_WHAT TO PRODUCE_
Check each line of the records below and collect those holding "rows".

[Dataset entries]
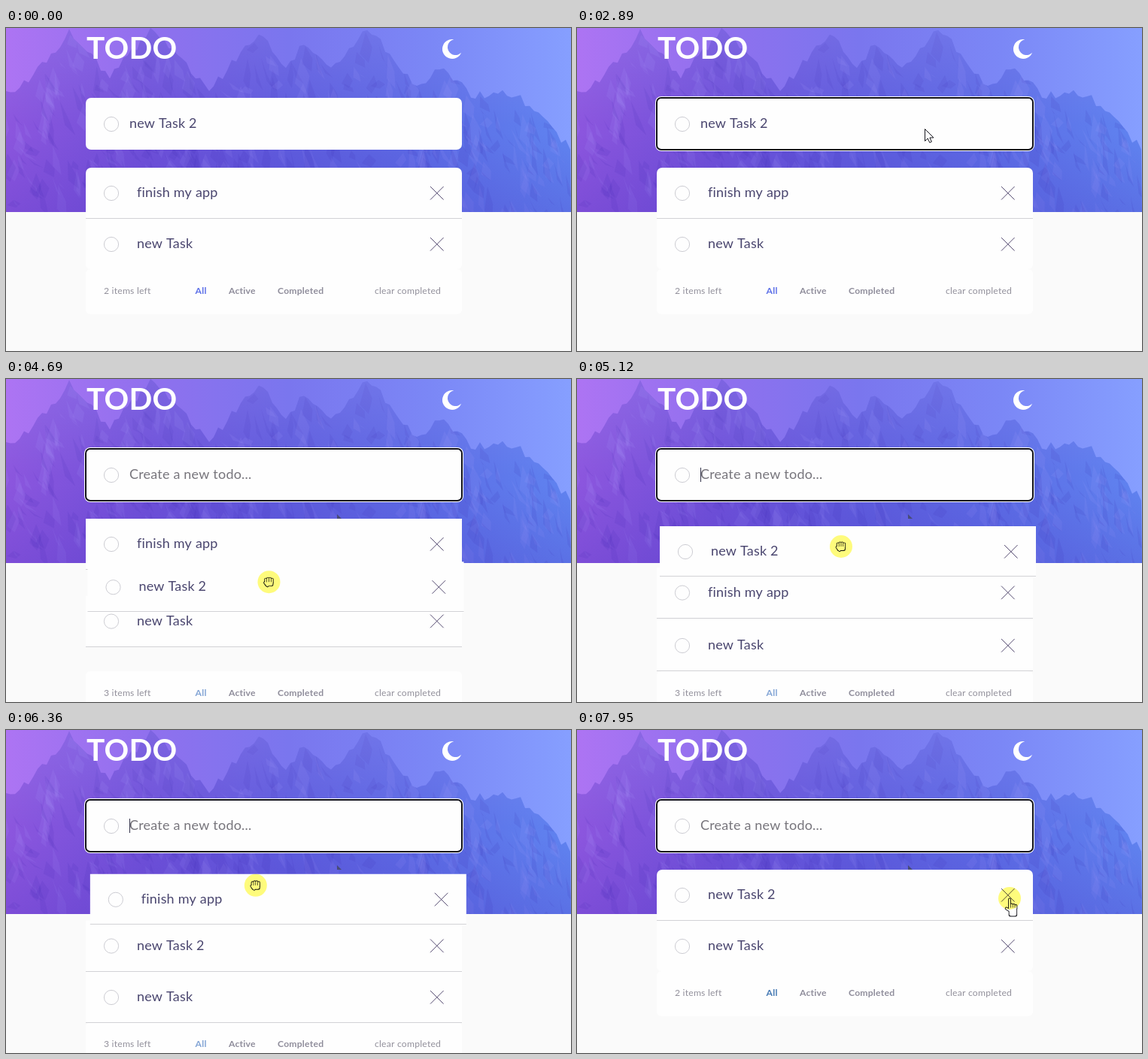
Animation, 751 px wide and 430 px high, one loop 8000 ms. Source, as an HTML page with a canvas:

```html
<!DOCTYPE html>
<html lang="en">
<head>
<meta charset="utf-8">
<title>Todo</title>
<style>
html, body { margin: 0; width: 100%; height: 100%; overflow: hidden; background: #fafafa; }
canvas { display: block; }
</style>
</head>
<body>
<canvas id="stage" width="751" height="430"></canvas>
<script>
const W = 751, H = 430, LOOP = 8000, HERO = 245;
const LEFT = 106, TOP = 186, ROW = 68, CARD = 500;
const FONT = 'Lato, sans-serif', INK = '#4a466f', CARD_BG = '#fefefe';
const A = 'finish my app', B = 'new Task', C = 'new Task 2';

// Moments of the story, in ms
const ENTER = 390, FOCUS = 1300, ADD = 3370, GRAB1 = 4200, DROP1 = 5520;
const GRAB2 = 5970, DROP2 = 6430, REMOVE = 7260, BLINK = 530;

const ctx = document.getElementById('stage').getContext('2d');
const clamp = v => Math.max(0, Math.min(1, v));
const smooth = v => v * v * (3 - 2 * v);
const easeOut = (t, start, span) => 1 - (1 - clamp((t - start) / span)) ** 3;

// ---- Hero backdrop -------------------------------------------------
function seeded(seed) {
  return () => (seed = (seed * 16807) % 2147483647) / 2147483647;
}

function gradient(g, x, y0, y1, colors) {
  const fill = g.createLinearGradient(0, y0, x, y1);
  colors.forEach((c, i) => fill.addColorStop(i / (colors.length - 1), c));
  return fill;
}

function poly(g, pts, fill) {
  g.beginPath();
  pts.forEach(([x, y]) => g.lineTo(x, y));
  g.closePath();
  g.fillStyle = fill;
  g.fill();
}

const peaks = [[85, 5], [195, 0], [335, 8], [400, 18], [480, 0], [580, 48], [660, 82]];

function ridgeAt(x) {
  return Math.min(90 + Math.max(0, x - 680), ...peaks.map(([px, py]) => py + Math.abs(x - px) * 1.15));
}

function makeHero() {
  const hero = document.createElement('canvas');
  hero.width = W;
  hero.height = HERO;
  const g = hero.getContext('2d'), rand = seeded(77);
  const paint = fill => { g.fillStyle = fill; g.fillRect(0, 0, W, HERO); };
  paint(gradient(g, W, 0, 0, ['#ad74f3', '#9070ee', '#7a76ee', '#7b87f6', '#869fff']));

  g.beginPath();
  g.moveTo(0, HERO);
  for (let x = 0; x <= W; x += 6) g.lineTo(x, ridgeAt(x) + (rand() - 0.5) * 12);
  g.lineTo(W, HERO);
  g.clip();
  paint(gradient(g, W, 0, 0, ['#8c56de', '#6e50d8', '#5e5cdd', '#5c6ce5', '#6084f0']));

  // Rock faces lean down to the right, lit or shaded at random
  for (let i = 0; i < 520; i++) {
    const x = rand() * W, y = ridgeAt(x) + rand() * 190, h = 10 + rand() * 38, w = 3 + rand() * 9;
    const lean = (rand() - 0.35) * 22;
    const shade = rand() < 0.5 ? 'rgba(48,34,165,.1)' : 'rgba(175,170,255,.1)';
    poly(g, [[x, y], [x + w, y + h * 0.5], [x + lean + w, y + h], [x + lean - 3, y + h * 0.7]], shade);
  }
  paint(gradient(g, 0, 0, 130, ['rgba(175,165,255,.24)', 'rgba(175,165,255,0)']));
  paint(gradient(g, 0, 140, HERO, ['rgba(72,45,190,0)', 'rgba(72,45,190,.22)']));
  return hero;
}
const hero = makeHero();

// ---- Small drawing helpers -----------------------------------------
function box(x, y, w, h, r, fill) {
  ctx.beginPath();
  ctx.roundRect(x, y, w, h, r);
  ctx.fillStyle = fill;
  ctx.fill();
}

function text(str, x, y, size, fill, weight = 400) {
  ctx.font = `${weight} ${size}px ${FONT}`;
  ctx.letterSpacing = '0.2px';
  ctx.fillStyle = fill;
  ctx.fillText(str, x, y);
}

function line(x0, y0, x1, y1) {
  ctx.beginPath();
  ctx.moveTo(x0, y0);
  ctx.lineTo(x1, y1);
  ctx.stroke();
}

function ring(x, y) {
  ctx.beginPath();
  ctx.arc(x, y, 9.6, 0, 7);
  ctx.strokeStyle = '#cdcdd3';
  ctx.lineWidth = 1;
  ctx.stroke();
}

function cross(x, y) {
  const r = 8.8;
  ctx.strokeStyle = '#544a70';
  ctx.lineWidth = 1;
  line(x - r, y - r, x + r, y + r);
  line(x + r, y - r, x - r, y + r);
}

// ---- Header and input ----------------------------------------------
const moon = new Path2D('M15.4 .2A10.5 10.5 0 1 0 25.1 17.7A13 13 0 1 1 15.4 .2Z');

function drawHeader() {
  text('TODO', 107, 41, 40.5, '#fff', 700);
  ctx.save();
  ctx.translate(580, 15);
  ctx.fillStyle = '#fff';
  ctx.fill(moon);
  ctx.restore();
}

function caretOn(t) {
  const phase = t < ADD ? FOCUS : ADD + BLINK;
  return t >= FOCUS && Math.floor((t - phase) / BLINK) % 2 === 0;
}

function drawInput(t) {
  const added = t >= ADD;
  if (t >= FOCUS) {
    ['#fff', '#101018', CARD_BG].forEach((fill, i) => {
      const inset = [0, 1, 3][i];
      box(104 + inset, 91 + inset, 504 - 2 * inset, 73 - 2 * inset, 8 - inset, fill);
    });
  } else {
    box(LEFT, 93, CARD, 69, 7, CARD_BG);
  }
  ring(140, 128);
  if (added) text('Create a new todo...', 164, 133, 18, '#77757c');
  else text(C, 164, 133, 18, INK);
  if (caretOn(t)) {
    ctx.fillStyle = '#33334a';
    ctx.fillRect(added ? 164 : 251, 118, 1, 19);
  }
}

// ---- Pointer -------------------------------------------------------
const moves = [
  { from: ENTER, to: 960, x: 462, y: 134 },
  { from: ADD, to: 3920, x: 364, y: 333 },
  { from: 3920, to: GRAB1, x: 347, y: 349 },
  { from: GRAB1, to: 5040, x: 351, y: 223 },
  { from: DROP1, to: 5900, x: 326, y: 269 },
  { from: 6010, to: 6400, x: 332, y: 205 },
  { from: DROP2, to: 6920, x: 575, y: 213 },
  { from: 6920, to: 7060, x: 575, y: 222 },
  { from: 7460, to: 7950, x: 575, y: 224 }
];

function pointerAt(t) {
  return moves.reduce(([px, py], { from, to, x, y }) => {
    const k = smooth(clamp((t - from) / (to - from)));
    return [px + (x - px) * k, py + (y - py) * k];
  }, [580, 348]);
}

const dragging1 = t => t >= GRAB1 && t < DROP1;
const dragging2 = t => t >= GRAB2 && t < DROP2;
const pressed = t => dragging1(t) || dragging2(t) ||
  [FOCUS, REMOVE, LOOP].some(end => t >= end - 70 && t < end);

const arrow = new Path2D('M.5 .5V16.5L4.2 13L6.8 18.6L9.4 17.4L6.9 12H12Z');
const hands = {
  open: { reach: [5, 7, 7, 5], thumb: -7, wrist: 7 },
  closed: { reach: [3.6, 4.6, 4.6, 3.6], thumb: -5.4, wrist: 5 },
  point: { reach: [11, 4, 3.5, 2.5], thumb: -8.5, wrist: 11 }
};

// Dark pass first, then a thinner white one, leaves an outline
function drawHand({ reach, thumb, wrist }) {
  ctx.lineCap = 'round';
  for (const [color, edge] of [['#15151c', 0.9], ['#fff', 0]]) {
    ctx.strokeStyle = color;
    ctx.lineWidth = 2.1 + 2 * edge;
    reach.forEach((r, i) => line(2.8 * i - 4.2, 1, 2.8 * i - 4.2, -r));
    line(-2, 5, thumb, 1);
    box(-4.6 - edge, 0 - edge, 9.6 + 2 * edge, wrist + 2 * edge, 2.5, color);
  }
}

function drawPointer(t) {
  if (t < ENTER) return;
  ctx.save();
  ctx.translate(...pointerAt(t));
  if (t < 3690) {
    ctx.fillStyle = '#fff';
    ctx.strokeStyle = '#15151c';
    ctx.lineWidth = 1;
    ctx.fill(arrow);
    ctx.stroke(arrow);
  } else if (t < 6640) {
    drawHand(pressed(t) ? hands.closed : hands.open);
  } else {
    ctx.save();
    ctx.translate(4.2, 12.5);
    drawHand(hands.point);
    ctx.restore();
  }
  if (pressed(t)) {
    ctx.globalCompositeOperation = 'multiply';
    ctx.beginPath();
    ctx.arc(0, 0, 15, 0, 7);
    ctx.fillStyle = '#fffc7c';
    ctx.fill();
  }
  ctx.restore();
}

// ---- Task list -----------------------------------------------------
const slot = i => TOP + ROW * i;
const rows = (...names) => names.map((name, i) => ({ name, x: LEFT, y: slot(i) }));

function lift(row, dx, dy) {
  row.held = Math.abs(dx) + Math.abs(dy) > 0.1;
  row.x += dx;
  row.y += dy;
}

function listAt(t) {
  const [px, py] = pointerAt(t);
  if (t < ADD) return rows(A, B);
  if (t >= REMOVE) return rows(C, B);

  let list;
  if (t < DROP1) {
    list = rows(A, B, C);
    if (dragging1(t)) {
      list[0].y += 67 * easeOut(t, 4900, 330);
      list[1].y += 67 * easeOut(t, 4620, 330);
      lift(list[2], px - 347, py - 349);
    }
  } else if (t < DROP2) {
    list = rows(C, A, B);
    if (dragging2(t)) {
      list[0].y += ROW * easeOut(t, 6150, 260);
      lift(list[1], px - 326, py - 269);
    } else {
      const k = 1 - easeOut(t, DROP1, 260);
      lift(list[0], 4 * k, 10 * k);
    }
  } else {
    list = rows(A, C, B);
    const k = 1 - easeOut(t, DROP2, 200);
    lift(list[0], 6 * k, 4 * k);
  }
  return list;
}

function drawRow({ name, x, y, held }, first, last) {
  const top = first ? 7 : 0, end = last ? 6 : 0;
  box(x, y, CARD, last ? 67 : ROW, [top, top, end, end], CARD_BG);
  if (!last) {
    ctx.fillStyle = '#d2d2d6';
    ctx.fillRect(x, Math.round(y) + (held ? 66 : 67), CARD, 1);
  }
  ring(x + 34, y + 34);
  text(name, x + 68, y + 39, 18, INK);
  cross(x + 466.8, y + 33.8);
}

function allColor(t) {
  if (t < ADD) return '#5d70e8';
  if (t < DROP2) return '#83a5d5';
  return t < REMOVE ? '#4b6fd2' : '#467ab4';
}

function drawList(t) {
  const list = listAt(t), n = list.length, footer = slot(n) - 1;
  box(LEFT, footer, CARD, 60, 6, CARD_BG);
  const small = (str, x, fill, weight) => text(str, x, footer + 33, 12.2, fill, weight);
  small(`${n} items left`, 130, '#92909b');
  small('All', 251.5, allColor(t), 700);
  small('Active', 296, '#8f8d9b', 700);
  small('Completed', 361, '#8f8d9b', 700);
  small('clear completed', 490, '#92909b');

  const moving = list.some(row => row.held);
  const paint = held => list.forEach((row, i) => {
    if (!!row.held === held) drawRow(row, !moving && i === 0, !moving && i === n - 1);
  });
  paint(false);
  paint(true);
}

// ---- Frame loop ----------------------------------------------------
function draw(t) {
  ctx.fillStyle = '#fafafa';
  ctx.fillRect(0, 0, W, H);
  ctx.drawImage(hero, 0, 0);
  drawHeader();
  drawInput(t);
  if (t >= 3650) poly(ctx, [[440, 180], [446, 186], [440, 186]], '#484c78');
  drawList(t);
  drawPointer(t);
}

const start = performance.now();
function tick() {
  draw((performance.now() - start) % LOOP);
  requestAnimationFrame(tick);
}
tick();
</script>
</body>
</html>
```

--

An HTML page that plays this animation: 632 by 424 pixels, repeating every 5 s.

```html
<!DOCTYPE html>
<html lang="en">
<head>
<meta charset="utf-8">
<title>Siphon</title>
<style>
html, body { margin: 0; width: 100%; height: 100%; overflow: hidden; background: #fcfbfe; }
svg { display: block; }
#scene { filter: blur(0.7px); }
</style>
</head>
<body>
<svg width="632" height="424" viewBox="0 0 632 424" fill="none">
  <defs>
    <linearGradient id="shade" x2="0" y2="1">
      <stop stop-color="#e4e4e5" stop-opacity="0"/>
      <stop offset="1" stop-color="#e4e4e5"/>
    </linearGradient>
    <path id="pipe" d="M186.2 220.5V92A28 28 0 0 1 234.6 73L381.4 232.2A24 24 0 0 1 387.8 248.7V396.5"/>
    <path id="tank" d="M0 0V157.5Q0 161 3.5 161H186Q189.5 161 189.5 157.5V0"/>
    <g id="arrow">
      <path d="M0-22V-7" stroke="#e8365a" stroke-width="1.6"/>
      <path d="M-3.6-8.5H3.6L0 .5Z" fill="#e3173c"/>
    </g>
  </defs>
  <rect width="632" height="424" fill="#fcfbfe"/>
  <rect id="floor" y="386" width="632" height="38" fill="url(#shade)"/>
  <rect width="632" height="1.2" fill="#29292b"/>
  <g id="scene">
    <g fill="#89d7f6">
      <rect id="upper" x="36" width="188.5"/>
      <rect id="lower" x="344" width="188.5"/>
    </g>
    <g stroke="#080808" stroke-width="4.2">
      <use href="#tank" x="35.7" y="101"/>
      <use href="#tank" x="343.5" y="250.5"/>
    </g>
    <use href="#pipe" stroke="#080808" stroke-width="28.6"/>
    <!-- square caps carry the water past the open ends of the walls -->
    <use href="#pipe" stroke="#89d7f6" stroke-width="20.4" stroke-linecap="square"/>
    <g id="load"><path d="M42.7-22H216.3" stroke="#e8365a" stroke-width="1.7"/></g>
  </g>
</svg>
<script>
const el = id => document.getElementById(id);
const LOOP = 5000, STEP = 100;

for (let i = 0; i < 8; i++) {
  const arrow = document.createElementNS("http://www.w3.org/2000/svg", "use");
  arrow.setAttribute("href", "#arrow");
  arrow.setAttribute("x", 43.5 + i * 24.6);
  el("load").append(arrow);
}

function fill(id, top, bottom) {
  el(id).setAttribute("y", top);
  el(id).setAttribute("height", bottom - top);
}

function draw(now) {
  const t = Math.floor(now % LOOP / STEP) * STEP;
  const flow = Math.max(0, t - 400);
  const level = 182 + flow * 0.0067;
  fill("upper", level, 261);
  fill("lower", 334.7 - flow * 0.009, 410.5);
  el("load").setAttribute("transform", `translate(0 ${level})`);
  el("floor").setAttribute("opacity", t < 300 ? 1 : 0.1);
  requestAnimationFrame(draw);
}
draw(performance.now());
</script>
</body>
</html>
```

_RESPONSE TO THIS TASK_
const rows = (...names) => names.map((name, i) => ({ name, x: LEFT, y: slot(i) }));
  if (t < ADD) return rows(A, B);
  if (t >= REMOVE) return rows(C, B);
    list = rows(A, B, C);
    list = rows(C, A, B);
    list = rows(A, C, B);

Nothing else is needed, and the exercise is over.